"It's important to have a 'dual memory' when discussing the Holocaust," he said in delivering testimony. "The worst, the unspeakable terror, the genocide — that is the Holocaust. And there is the light occasionally shown by these wonderful people that we are seeing today described. The rescuers."

Eighth-graders in teacher Michael Little's class spent three months learning about the Holocaust — the systematic murder of 11 million people, including 6 million Jews, as organized by the Nazi regime.

The 11th annual event featured visual displays of students' research, in addition to artwork inspired by poetry, a movie screening and two speakers. The night's theme was "Rescue and Remembrance." Students researched people who risked their lives to help Jews escape the Nazi regime.

Eighth-grader Molly Wojnicki researched one such person — Aristides de Sousa Mendes, Portugal's consul-general in Bordeaux, France. The German invasion of France in June 1940 pushed thousands of Jews to flee south with hopes of crossing into Spain and from there, Portugal, before sailing to the United States.

Sousa Mendes went against the government's orders and gave out visas to Jewish refugees so they could enter or pass through Portugal. Ultimately, he issued more than 1,600 visas.

"He could've just issued the visas, but he also brought people to where they needed to be," Wojnicki said. "And if someone couldn't afford one, he'd give them one for free. ... He couldn't watch people suffer."

The event aims, in part, to "eliminate prejudice and discrimination by teaching students that their choices really do make a difference," Little said.

Goldberger, a professor emeritus of psychology at New York University, wrote about his experience in his book "The Rescue of the Danish Jews: Moral Courage Under Stress." He has also studied stress and trauma on the psyche.

A Lutheran minister gave his family 20,000 Kroners so they could take a boat to Sweden. Like the sound of airplanes, he remembers the smell of fish that clung to a tarp they hid under, and the fierce anger he felt while waiting on the beach.

"What the hell did I ever do, or my parents," he said. "It didn't make sense to me."

Preceding Goldberger was Jim Shepard, professor of English at Williams College. Shepard read from his novel, "The Book of Aron."

A young narrator tells the story of educator and pediatrician Janusz Korczak, who ran an orphanage in the Warsaw Ghetto. When the Nazis began the elimination of the ghetto, Korczak chose to accompany his 150 charges to the gas chambers at Treblinka.

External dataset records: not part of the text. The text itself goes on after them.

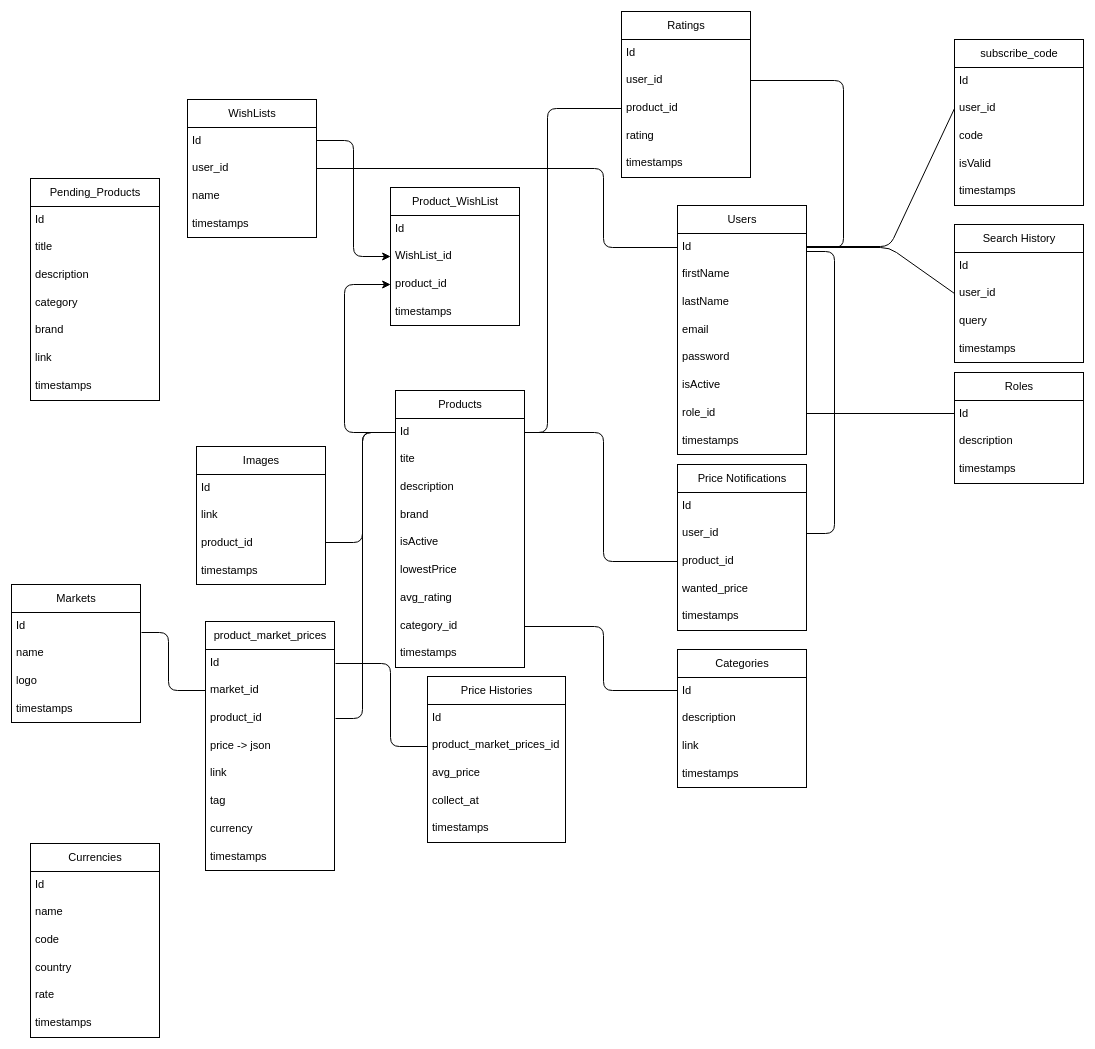
<!DOCTYPE html>
<html lang="en">
<head>
<meta charset="utf-8">
<title>Database schema</title>
<style>
:root { --paper: #fff; --ink: #000; --row: 27.7px; }
* { box-sizing: border-box; margin: 0; padding: 0; }
body { width: 1095px; height: 1049px; overflow: hidden; background: var(--paper); }
.diagram { position: relative; width: 1095px; height: 1049px; overflow: hidden; color: var(--ink); font: 11.08px "Liberation Sans", Arial, sans-serif; }
.entity { position: absolute; left: var(--x); top: var(--y); width: 130px; border: 1px solid var(--ink); background: var(--paper); white-space: nowrap; }
.entity.wide { width: 139px; }
.entity h2 { height: var(--row); line-height: 26.7px; border-bottom: 1px solid var(--ink); font-size: inherit; font-weight: 400; text-align: center; }
.entity ul { margin-top: -1px; list-style: none; }
.entity li { height: var(--row); line-height: var(--row); padding-left: 4px; }
.relations { position: absolute; left: 0; top: 0; fill: none; stroke: var(--ink); stroke-width: 1; }
.arrowhead { fill: var(--ink); }
</style>
</head>
<body>
<main class="diagram">
  <section class="entity" style="--x:621px;--y:11px">
    <h2>Ratings</h2>
    <ul><li>Id</li><li>user_id</li><li>product_id</li><li>rating</li><li>timestamps</li></ul>
  </section>
  <section class="entity" style="--x:954px;--y:39px">
    <h2>subscribe_code</h2>
    <ul><li>Id</li><li>user_id</li><li>code</li><li>isValid</li><li>timestamps</li></ul>
  </section>
  <section class="entity" style="--x:187px;--y:99px">
    <h2>WishLists</h2>
    <ul><li>Id</li><li>user_id</li><li>name</li><li>timestamps</li></ul>
  </section>
  <section class="entity" style="--x:30px;--y:178px">
    <h2>Pending_Products</h2>
    <ul><li>Id</li><li>title</li><li>description</li><li>category</li><li>brand</li><li>link</li><li>timestamps</li></ul>
  </section>
  <section class="entity" style="--x:390px;--y:187px">
    <h2>Product_WishList</h2>
    <ul><li>Id</li><li>WishList_id</li><li>product_id</li><li>timestamps</li></ul>
  </section>
  <section class="entity" style="--x:677px;--y:205px">
    <h2>Users</h2>
    <ul><li>Id</li><li>firstName</li><li>lastName</li><li>email</li><li>password</li><li>isActive</li><li>role_id</li><li>timestamps</li></ul>
  </section>
  <section class="entity" style="--x:954px;--y:224px">
    <h2>Search History</h2>
    <ul><li>Id</li><li>user_id</li><li>query</li><li>timestamps</li></ul>
  </section>
  <section class="entity" style="--x:954px;--y:372px">
    <h2>Roles</h2>
    <ul><li>Id</li><li>description</li><li>timestamps</li></ul>
  </section>
  <section class="entity" style="--x:395px;--y:390px">
    <h2>Products</h2>
    <ul><li>Id</li><li>tite</li><li>description</li><li>brand</li><li>isActive</li><li>lowestPrice</li><li>avg_rating</li><li>category_id</li><li>timestamps</li></ul>
  </section>
  <section class="entity" style="--x:196px;--y:446px">
    <h2>Images</h2>
    <ul><li>Id</li><li>link</li><li>product_id</li><li>timestamps</li></ul>
  </section>
  <section class="entity" style="--x:677px;--y:464px">
    <h2>Price Notifications</h2>
    <ul><li>Id</li><li>user_id</li><li>product_id</li><li>wanted_price</li><li>timestamps</li></ul>
  </section>
  <section class="entity" style="--x:11px;--y:584px">
    <h2>Markets</h2>
    <ul><li>Id</li><li>name</li><li>logo</li><li>timestamps</li></ul>
  </section>
  <section class="entity" style="--x:205px;--y:621px">
    <h2>product_market_prices</h2>
    <ul><li>Id</li><li>market_id</li><li>product_id</li><li>price -&gt; json</li><li>link</li><li>tag</li><li>currency</li><li>timestamps</li></ul>
  </section>
  <section class="entity" style="--x:677px;--y:649px">
    <h2>Categories</h2>
    <ul><li>Id</li><li>description</li><li>link</li><li>timestamps</li></ul>
  </section>
  <section class="entity wide" style="--x:427px;--y:676px">
    <h2>Price Histories</h2>
    <ul><li>Id</li><li>product_market_prices_id</li><li>avg_price</li><li>collect_at</li><li>timestamps</li></ul>
  </section>
  <section class="entity" style="--x:30px;--y:843px">
    <h2>Currencies</h2>
    <ul><li>Id</li><li>name</li><li>code</li><li>country</li><li>rate</li><li>timestamps</li></ul>
  </section>

  <svg class="relations" width="1095" height="1049" viewBox="0 0 1095 1049" aria-hidden="true">
    <defs><path id="arrowhead" class="arrowhead" d="M0 0L-7 -3.5L-5 0L-7 3.5Z"/></defs>
    <g transform="translate(.5 .5)">
      <path id="wishlist-to-items" d="M316 140H344Q353 140 353 149V247Q353 256 362 256H384"/>
      <use href="#arrowhead" x="389" y="256"/>
      <path id="wishlist-to-user" d="M316 168H594Q603 168 603 177V238Q603 247 612 247H677"/>
      <path id="rating-to-product" d="M621 108H556Q547 108 547 117V423Q547 432 538 432H524"/>
      <path id="rating-to-user" d="M750 80H834Q843 80 843 89V238Q843 247 834 247H806"/>
      <path id="user-to-code" d="M806 246H880Q889 246 893 238L954 108"/>
      <path id="user-to-search" d="M806 247H880Q889 247 896 252L954 293"/>
      <path id="user-to-notification" d="M806 251H825Q834 251 834 260V524Q834 533 825 533H806"/>
      <path id="user-to-role" d="M806 413H954"/>
      <path id="product-to-wishlist" d="M395 432H353Q344 432 344 423V293Q344 284 353 284H384"/>
      <use href="#arrowhead" x="389" y="284"/>
      <path id="image-to-product" d="M325 542H353Q362 542 362 533V441Q362 432 371 432H395"/>
      <path id="price-to-product" d="M335 718H353Q362 718 362 709V441Q362 432 371 432H395"/>
      <path id="product-to-notification" d="M524 432H594Q603 432 603 441V552Q603 561 612 561H677"/>
      <path id="product-to-category" d="M524 626H594Q603 626 603 635V681Q603 690 612 690H677"/>
      <path id="market-to-price" d="M141 632H159Q168 632 168 641V681Q168 690 177 690H205"/>
      <path id="price-to-history" d="M335 663H381Q390 663 390 672V737Q390 746 399 746H427"/>
    </g>
  </svg>
</main>
</body>
</html>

Students also will take a trip in June to the Holocaust Memorial Museum in Washington. The trip and annual speaker, Little said, are funded by Stockbridge residents Robert and Elain Baum.

Contact Edward Damon at 413-770-6979.